KELA Kapkora Sil Bolkin, to give him his full handle, consistently produces the goods whenever he sits down to write.
Taking his subject matter from everyday life, he offers keen insights into PNG society and always comes up with stories that are gutsy and newsworthy.
Sil’s been published in all four annual Anthologies of the best PNG writing and now, for the first time, he’s added the esteemed Crocodile Prize to his portfolio.
The PNG Chamber of Mines and Petroleum Award for Essays and Journalism comes with a trophy and a cash prize of K5,000.
It’s not a bad birthday present – Sil, born in Kundiawa, turns 41 on Friday. Continue reading

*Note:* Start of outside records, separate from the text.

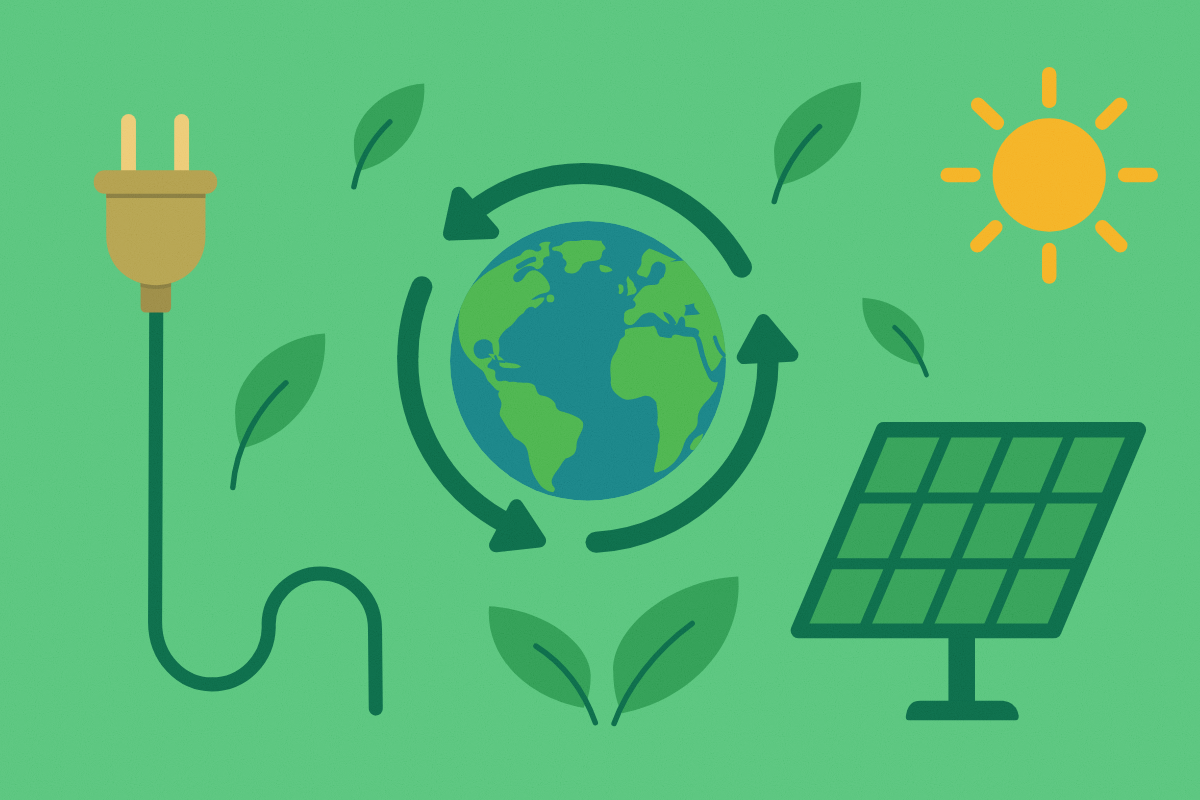
<!DOCTYPE html>
<html lang="en">
<head>
<meta charset="utf-8">
<title>Renewable energy illustration</title>
<style>
:root {
  --meadow: #5bc67f;
  --forest: #0e6e4b;
  --leaf: #33a057;
  --cell: #37a35a;
  --sun: #f5b427;
  --prong: #edcc78;
  --plug: #b7a552;
  --plug-collar: #b4a14f;
  --plug-neck: #9e8e48;
  --plug-shade: #8b7f42;
  --ocean: #1b8689;
  --land: #4eb650;
}
html, body { margin: 0; padding: 0; overflow: hidden; background: var(--meadow); }
.poster { display: block; width: 1200px; height: 800px; }
.backdrop { fill: var(--meadow); }
.blade { fill: var(--leaf); }
.vein { fill: none; stroke: var(--forest); stroke-width: 7; stroke-linecap: round; }
.cable { fill: none; stroke: var(--forest); stroke-width: 18; stroke-linecap: round; }
.arc { fill: none; stroke: var(--forest); stroke-width: 27; stroke-linecap: round; }
.arc-butt { stroke-linecap: butt; }
.arrowhead { fill: var(--forest); stroke: var(--forest); stroke-width: 18; stroke-linejoin: round; }
.ocean { fill: var(--ocean); }
.land { fill: var(--land); }
.sea { fill: var(--ocean); }
.sea-line { fill: none; stroke: var(--ocean); stroke-width: 6; stroke-linecap: round; stroke-linejoin: round; }
.sun-disc { fill: var(--sun); }
.rays { fill: none; stroke: var(--sun); stroke-width: 18.5; stroke-linecap: round; }
.frame { fill: var(--forest); stroke: var(--forest); stroke-width: 20; stroke-linejoin: round; }
.cells { fill: var(--cell); }
.grid { fill: none; stroke: var(--forest); stroke-width: 14; }
.stand { fill: var(--forest); }
.prong { fill: var(--prong); }
.plug-body { fill: var(--plug); }
.plug-collar { fill: var(--plug-collar); }
.plug-neck { fill: var(--plug-neck); }
.plug-shade { fill: var(--plug-shade); }
.grain { opacity: .1; pointer-events: none; }
</style>
</head>
<body>
<svg class="poster" viewBox="0 0 1536 1024" role="img" aria-label="Earth circled by arrows, with leaves, a power plug, a sun and a solar panel">
  <defs>
    <path id="blade" d="M100 0C42 3 -2 40 0 70C0 85 4 95 7 100C62 90 104 50 100 0Z"/>
    <clipPath id="globe-clip"><ellipse cx="752.5" cy="462" rx="176.500" ry="179"/></clipPath>
    <filter id="grain" x="0" y="0" width="100%" height="100%">
      <feTurbulence type="fractalNoise" baseFrequency=".75" numOctaves="2" seed="4"/>
      <feColorMatrix values="1.6 0 0 0 -.3  1.6 0 0 0 -.3  1.6 0 0 0 -.3  0 0 0 0 1"/>
    </filter>
  </defs>

  <rect class="backdrop" width="1536" height="1024"/>

  <g id="plug">
    <path class="cable" d="M200 395L198.500 795C198 843 233 876 271 876C312 876 343 843 344 803C342 764 374 734 410 734C449 734 480 765 480 805L481 907"/>
    <path class="plug-neck" d="M180 358H219V393Q219 400 212 400H187Q180 400 180 393Z"/>
    <path class="plug-shade" d="M180 358H219V367Q200 373 180 367Z"/>
    <path class="plug-body" d="M136 246H263V302C263 341 234 365 199.500 365C165 365 136 341 136 302Z"/>
    <rect class="plug-shade" x="136" y="246" width="127" height="7.500"/>
    <path class="prong" d="M155 220V155.500a9.500 9.500 0 0 1 19 0V220Z"/>
    <path class="prong" d="M223 220V155.500a9.500 9.500 0 0 1 19 0V220Z"/>
    <rect class="plug-collar" x="120" y="218" width="158" height="30" rx="14"/>
  </g>

  <g id="leaves">
    <g>
      <use href="#blade" class="blade" transform="translate(453 107) scale(.9 1.12)"/>
      <path class="vein" d="M453 239C459 208 475 179 499 156"/>
    </g>
    <g>
      <use href="#blade" class="blade" transform="translate(991 105) scale(1.11 1.32)"/>
      <path class="vein" d="M991 258C999 224 1022 187 1049 162"/>
    </g>
    <g>
      <use href="#blade" class="blade" transform="translate(301 427) scale(1.15 1.47)"/>
      <path class="vein" d="M298 624C302 572 329 524 366 490"/>
    </g>
    <g>
      <use href="#blade" class="blade" transform="translate(1183 381) scale(-.79 .86)"/>
      <path class="vein" style="stroke-width:6" d="M1186 480C1177 455 1163 435 1145 419"/>
    </g>
    <g>
      <use href="#blade" class="blade" transform="translate(756 776) scale(-1.3 1.3)"/>
      <path class="vein" d="M762 925C747 883 722 850 686 827"/>
    </g>
    <g>
      <use href="#blade" class="blade" transform="translate(785 738) scale(1.6 1.75)"/>
      <path class="vein" d="M786 926C803 880 838 833 886 798"/>
    </g>
  </g>

  <g id="globe" clip-path="url(#globe-clip)">
    <ellipse class="ocean" cx="752.5" cy="462" rx="176.500" ry="179"/>

    <path id="north-america" class="land" d="M587 425C586 408 588 393 594 380C604 362 621 349 638 340C650 333 660 329 666 327C672 318 680 318 686 322C692 322 696 318 690 314C692 309 700 309 705 310C699 317 705 321 703 328C697 328 693 332 696 338C693 344 687 347 684 342C676 338 668 343 662 348C655 352 656 359 660 361C666 362 670 357 673 352C677 346 684 344 690 348C696 352 700 357 702 362C706 370 704 374 697 375C690 376 684 380 680 384C688 384 688 380 697 381C696 388 689 391 685 395C680 389 673 395 670 401C662 405 660 412 654 417C646 422 640 429 638 436C640 444 640 454 636 458C631 456 631 446 630 440C625 432 613 433 608 440C604 447 607 456 613 459C620 461 622 456 630 458C630 464 623 465 624 470C628 473 635 472 634 478C633 484 636 489 642 488C648 486 653 489 656 492L640 500C635 501 632 495 627 490C622 486 622 479 617 474C606 465 588 452 587 425Z"/>
    <path class="sea-line" style="stroke-width:7" d="M664 341C670 338 676 333 683 332"/>
    <circle class="land" cx="704.500" cy="382" r="5"/>
    <path id="caribbean" class="land" d="M625 453C636 452 642 457 648 464C655 465 662 465 667 469C662 473 654 471 648 471C640 471 637 464 632 460Z"/>
    <path class="sea-line" style="stroke-width:3" d="M632 462L646 463M634 456L638 466"/>
    <path id="south-america" class="land" d="M638 503C643 492 650 487 660 489C668 491 678 488 684 493C687 497 686 503 692 506C700 507 708 511 711 517C711 523 715 526 721 527C730 530 741 533 746 540C749 550 739 558 738 569C738 580 734 584 724 587C719 592 716 600 711 605C707 611 704 616 708 622C711 625 711 628 708 630C699 629 692 623 688 616C681 606 678 594 676 580C674 568 666 565 658 560C651 550 645 541 640 532C638 526 644 520 641 513C640 509 637 508 638 503Z"/>
    <path id="greenland" class="land" d="M707 317C712 314 718 316 721 311C725 307 735 309 741 308C752 306 763 309 770 308C770 313 776 314 775 319C768 321 773 328 767 332C760 335 750 333 746 338C743 345 738 351 731 350C725 350 721 347 723 342C728 337 724 333 720 330C722 325 717 321 710 321C707 321 706 319 707 317Z"/>
    <path class="land" d="M768 339C775 340 782 342 784 346C780 349 773 350 769 347C767 344 767 341 768 339Z"/>
    <path class="land" d="M804 353C806 359 812 360 812 366C817 371 815 376 809 377L802 379C806 373 802 369 803 363C801 359 802 356 804 353Z"/>
    <path class="land" d="M792 364C797 363 799 367 798 372C796 377 791 378 792 373C794 370 790 367 792 364Z"/>

    <path id="eurasia" class="land" d="M876 333C866 335 856 334 850 337C854 343 852 352 847 356C842 358 846 362 841 364C833 365 826 364 822 369C818 374 813 379 810 384C815 387 815 392 810 395C804 396 798 398 799 405C797 412 801 417 808 416C815 414 817 406 824 402C831 399 837 399 841 404C847 409 852 412 857 415C855 408 849 404 850 400C858 402 861 409 864 416C869 415 867 408 872 405C878 406 877 412 877 418C884 420 891 418 895 424C895 430 890 432 893 438C899 448 902 460 906 474C913 478 920 470 926 460L940 445L920 340Z"/>
    <path id="scandinavia" class="land" d="M831 318C842 321 854 329 866 332L850 338C846 336 843 333 839 336C836 341 838 346 837 351C834 355 832 360 828 356C823 352 816 354 815 348C818 343 822 340 821 333C821 326 826 321 831 318Z"/>
    <path class="sea" d="M833 345C834 338 839 334 844 336C843 341 849 347 850 354C845 358 840 357 836 361C829 364 823 361 819 358C827 358 831 354 833 345Z"/>
    <path class="sea" d="M876 390C881 391 884 389 889 388C887 393 892 396 896 402C889 404 882 403 876 404C876 399 880 396 876 390Z"/>
    <path class="sea" d="M849 399C857 400 863 407 866 414L861 416C858 409 850 406 849 399Z"/>

    <path id="africa" class="land" d="M800 422C812 417 825 420 837 417C842 422 840 427 845 431C851 431 854 434 860 432C860 426 868 428 873 430C880 432 887 429 891 434C893 448 898 462 905 479C909 489 914 490 919 489C917 499 912 505 907 511C899 519 893 526 893 537C894 547 887 552 881 558C878 563 880 570 874 574C869 586 859 599 846 603C842 605 838 606 837 603C838 592 843 581 842 570C846 560 845 551 841 543C843 532 841 523 840 515C836 509 830 505 824 507C814 510 805 514 797 510C787 504 780 497 782 485C781 473 780 461 787 452C793 445 790 436 797 432C802 429 799 426 800 422Z"/>
    <path class="sea-line" d="M892 432C897 437 897 450 901 460C903 470 907 475 910 480C917 476 923 469 926 460"/>
    <path class="sea-line" style="stroke-width:5" d="M915 432C917 440 921 449 927 455"/>
    <path class="sea" d="M910 477C918 475 922 468 925 461L940 458V500L920 490Z"/>
    <path class="land" d="M900 555C899 564 894 572 888 576C882 577 882 571 886 566C889 560 895 558 900 555Z"/>
    <path class="sea-line" style="stroke-width:3" d="M880 562C876 569 875 576 873 580"/>
  </g>

  <g id="cycle-arrows">
    <path class="arc" d="M949 342A231 231 0 0 0 747 222"/>
    <path class="arc arc-butt" d="M749 222A231 231 0 0 0 604 272"/>
    <path class="arrowhead" d="M587 248L576 299L630 297Z"/>
    <path class="arc" d="M540 367A236 236 0 0 0 522 457"/>
    <path class="arc arc-butt" d="M522 455A236 236 0 0 0 645 668"/>
    <path class="arrowhead" d="M661 648L635 698L690 692Z"/>
    <path class="arc" d="M763 694A232 232 0 0 0 914 627"/>
    <path class="arc arc-butt" d="M912 629A232 232 0 0 0 983 455"/>
    <path class="arrowhead" d="M977 411L952 457L1013 454Z"/>
  </g>

  <g id="sun">
    <circle class="sun-disc" cx="1343" cy="224" r="72.500"/>
    <path class="rays" d="M1343 95V129M1343 320V354M1213 224H1246M1440 224H1473M1252 134L1276 157M1434 134L1411 157M1274 291L1251 314M1411 291L1434 314"/>
  </g>

  <g id="solar-panel">
    <rect class="stand" x="1214" y="810" width="34" height="92"/>
    <path class="stand" d="M1163 922Q1158 922 1160 914Q1163 897 1178 897H1284Q1301 899 1304 916Q1304 922 1300 922Z"/>
    <path class="frame" d="M1131 550H1457L1349 807H1022Z"/>
    <path class="cells" d="M1136 560H1440L1341 798H1036Z"/>
    <path class="grid" d="M1212 556L1107 802M1291 556L1187 802M1370 556L1266 802M1095 637.500H1420M1060 721.500H1385"/>
  </g>

  <rect class="grain" width="1536" height="1024" filter="url(#grain)" style="mix-blend-mode:soft-light"/>
</svg>
</body>
</html>
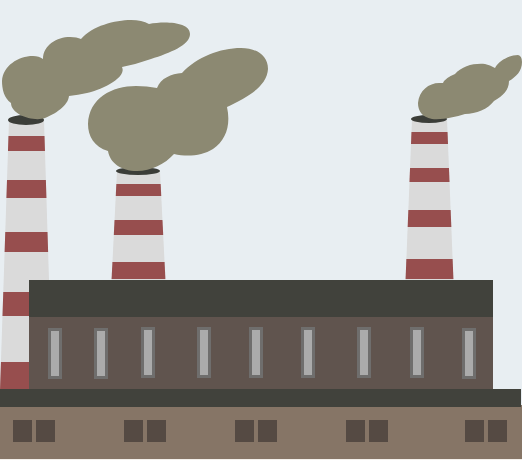
<!DOCTYPE html>
<html lang="en">
<head>
<meta charset="utf-8">
<title>Factory with smoking chimneys</title>
<style>
:root {
  --sky: #e8eef2;
  --smoke: #8c8972;
  --chimney: #dadada;
  --stripe: #974e4e;
  --rim: #3b3d38;
  --roof: #41423c;
  --wall: #60544e;
  --base: #867566;
  --base-window: #554a43;
  --frame: #6f6e6d;
  --glass: #ababab;
  --ground: #f3efea;
}
html, body { margin: 0; overflow: hidden; background: var(--sky); }
svg { display: block; width: 522px; height: 460px; }
.sky { fill: var(--sky); }
.smoke { fill: var(--smoke); }
.chimney { fill: var(--chimney); }
.stripe { fill: var(--stripe); }
.rim { fill: var(--rim); }
.roof { fill: var(--roof); }
.wall { fill: var(--wall); }
.base { fill: var(--base); }
.base-window { fill: var(--base-window); }
.frame { fill: var(--frame); }
.glass { fill: var(--glass); }
.ground { fill: var(--ground); }
</style>
</head>
<body>
<svg viewBox="0 0 522 460" role="img" aria-label="Factory with three striped chimneys giving off smoke">
  <defs>
    <clipPath id="left-shape"><polygon points="9,120 44,120 49,280 53,390 0,390"/></clipPath>
    <clipPath id="middle-shape"><polygon points="117,171 160,171 165.500,281 111.500,281"/></clipPath>
    <clipPath id="right-shape"><polygon points="412,119 447,119 453.500,281 405.500,281"/></clipPath>
    <g id="tall-window">
      <rect class="frame" width="14" height="51"/>
      <rect class="glass" x="3" y="3" width="8" height="45"/>
    </g>
    <g id="window-pair">
      <rect class="base-window" width="19" height="22"/>
      <rect class="base-window" x="23" width="19" height="22"/>
    </g>
  </defs>

  <rect class="sky" width="522" height="460"/>

  <g id="left-chimney">
    <g clip-path="url(#left-shape)">
      <rect class="chimney" y="118" width="60" height="272"/>
      <rect class="stripe" y="136" width="60" height="15"/>
      <rect class="stripe" y="180" width="60" height="18"/>
      <rect class="stripe" y="232" width="60" height="20"/>
      <rect class="stripe" y="292" width="60" height="24"/>
      <rect class="stripe" y="362" width="60" height="28"/>
    </g>
    <ellipse class="rim" cx="26" cy="120" rx="18" ry="5"/>
  </g>

  <g id="middle-chimney">
    <g clip-path="url(#middle-shape)">
      <rect class="chimney" x="110" y="170" width="58" height="111"/>
      <rect class="stripe" x="110" y="184" width="58" height="12"/>
      <rect class="stripe" x="110" y="220" width="58" height="15"/>
      <rect class="stripe" x="110" y="262" width="58" height="17"/>
    </g>
    <ellipse class="rim" cx="138" cy="171" rx="22" ry="4"/>
  </g>

  <g id="right-chimney">
    <g clip-path="url(#right-shape)">
      <rect class="chimney" x="404" y="118" width="52" height="163"/>
      <rect class="stripe" x="404" y="132" width="52" height="12"/>
      <rect class="stripe" x="404" y="168" width="52" height="14"/>
      <rect class="stripe" x="404" y="210" width="52" height="17"/>
      <rect class="stripe" x="404" y="259" width="52" height="20"/>
    </g>
    <ellipse class="rim" cx="429" cy="119" rx="18" ry="4"/>
  </g>

  <g id="smoke-plumes" class="smoke">
    <path d="M11 103C4 98 2 89 2 81C3 66 18 56 33 56Q39 56 43 59C43 45 57 37 70 37Q77 37 81 39C92 26 115 20 131 20Q142 20 149 24C165 21 190 22 190 34C190 45 170 53 151 59Q137 64 122 67C127 77 104 89 87 93Q78 95 69 96C68 106 55 114 45 118C34 122 11 115 11 103Z"/>
    <path d="M108 151C94 147 88 136 88 124C89 98 112 86 136 86Q147 86 157 88C161 78 171 74 182 73C197 57 220 48 241 48C257 48 268 56 268 69C267 87 246 98 227 107C231 125 226 140 213 149C202 156 187 157 174 154C165 164 151 171 137 171C121 171 110 163 108 151Z"/>
    <path d="M418 103C419 90 430 82 441 83L443 83Q445 78 455 74C462 66 474 63 485 64Q490 65 495 68C499 60 510 55 518 55Q522 56 522 62C522 71 516 77 509 81C509 90 503 96 494 101C488 109 476 114 465 114C455 117 443 120 432 119C422 117 418 111 418 103Z"/>
  </g>

  <g id="factory-hall">
    <rect class="wall" x="29" y="317" width="464" height="73"/>
    <rect class="roof" x="29" y="280" width="464" height="37"/>
    <use href="#tall-window" x="48" y="328"/>
    <use href="#tall-window" x="94" y="328"/>
    <use href="#tall-window" x="141" y="327"/>
    <use href="#tall-window" x="197" y="327"/>
    <use href="#tall-window" x="249" y="327"/>
    <use href="#tall-window" x="301" y="327"/>
    <use href="#tall-window" x="357" y="327"/>
    <use href="#tall-window" x="410" y="327"/>
    <use href="#tall-window" x="462" y="328"/>
  </g>

  <g id="lower-building">
    <rect class="base" y="405" width="522" height="54"/>
    <rect class="roof" y="389" width="521" height="18"/>
    <use href="#window-pair" x="13" y="420"/>
    <use href="#window-pair" x="124" y="420"/>
    <use href="#window-pair" x="235" y="420"/>
    <use href="#window-pair" x="346" y="420"/>
    <use href="#window-pair" x="465" y="420"/>
    <rect class="ground" y="459" width="522" height="1"/>
  </g>
</svg>
</body>
</html>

THE daughter of parents who come from Kairuku in Central Province and West Papua is the winner of the inaugural Buk bilong Pikinini Award for Children’s Writing in the 2014 Crocodile Prize.
Iriana Wanma is a 25-year old graduate, currently job hunting and living in Brisbane with her family.
She wins a cash prize of K5,000 and a trophy to be presented at the awards event in Port Moresby on Thursday 18 September.
“I graduated last year with a degree in health science,” Iriani told me. “I gave myself a break for six months then started looking for a job. I’m a qualified health promotion officer.”
Iriani’s writing that particularly drew the judges’ attention was the tale of Oa Grasshopper and Kaipa Caterpillar, which she also illustrated and describes as “an educational story about friendship and transformation.” Continue reading
ARNOLD Mundua, 50, winner of this year’s Cleland Family Award for Heritage Writing, was born in pyrethrum country – Gembogl, Simbu, on the slopes of Mt Wilhelm.
He works in the Simbu capital, Kundiawa, not so far from where he was born, in the important role of Provincial Forest Officer.
“I started writing in Madang in 1998,” he told me. “That was when I started the manuscript of my first novel, A Bride’s Price. In 2003, it was published, with the assistance of Sir Paulias Matane, by CBS Publishers & Distributors of India.”
Arnold’s entry in the Heritage Writing Award was a direct outcome of the formation earlier this year of the Simbu Writer’s Association. Continue reading
IN 2010 I wrote a number of articles for a trade magazine about the state of literature in the South Pacific region, including Papua New Guinea.
I sent a modified version of the Papua New Guinea article to Keith Jackson and he published it in PNG Attitude.
My research for the article revealed that the vibrant and dynamic literary scene of 1970s Papua New Guinea was in serious decline.
What little was being published was sporadic and, with a few notable exceptions, of very average quality.
As someone who had watched the burgeoning literary scene in the 1970s, I was filled with dismay. Tiny nations like Samoa were leading the way while Papua New Guinea seemed to have fallen by the wayside. Continue reading
SINCE becoming involved in the Crocodile Prize, and in particular the production of the annual anthology and the spinoff books that we’ve published under thePukpuk Publishing imprint, I’ve had to learn a few skills that I wouldn’t ordinarily have bothered about.
One of these is layout and design and the other is editing, although I still don’t claim to be an expert in either field.
The former has been a matter of trial and error. Publishing is now very much a digital affair and it is evolving with the technology at a rapid pace.
FRANCIS S NII
THE Simbu Writers Association along with Ku High School is gearing up to celebrate National Literacy Day on Monday 8 September when the two entities will host a number of activities involving the province’s 18 upper and lower secondary schools.
The celebrations include a literary competition for Grades 9 – 12 and will run for two weeks leading to the main events at Ku High School.
There will be three categories in the competition: essay, short story and poetry. Each school will submit its five best entries in each category and prizes will be awarded for the top two entries in each category. Continue reading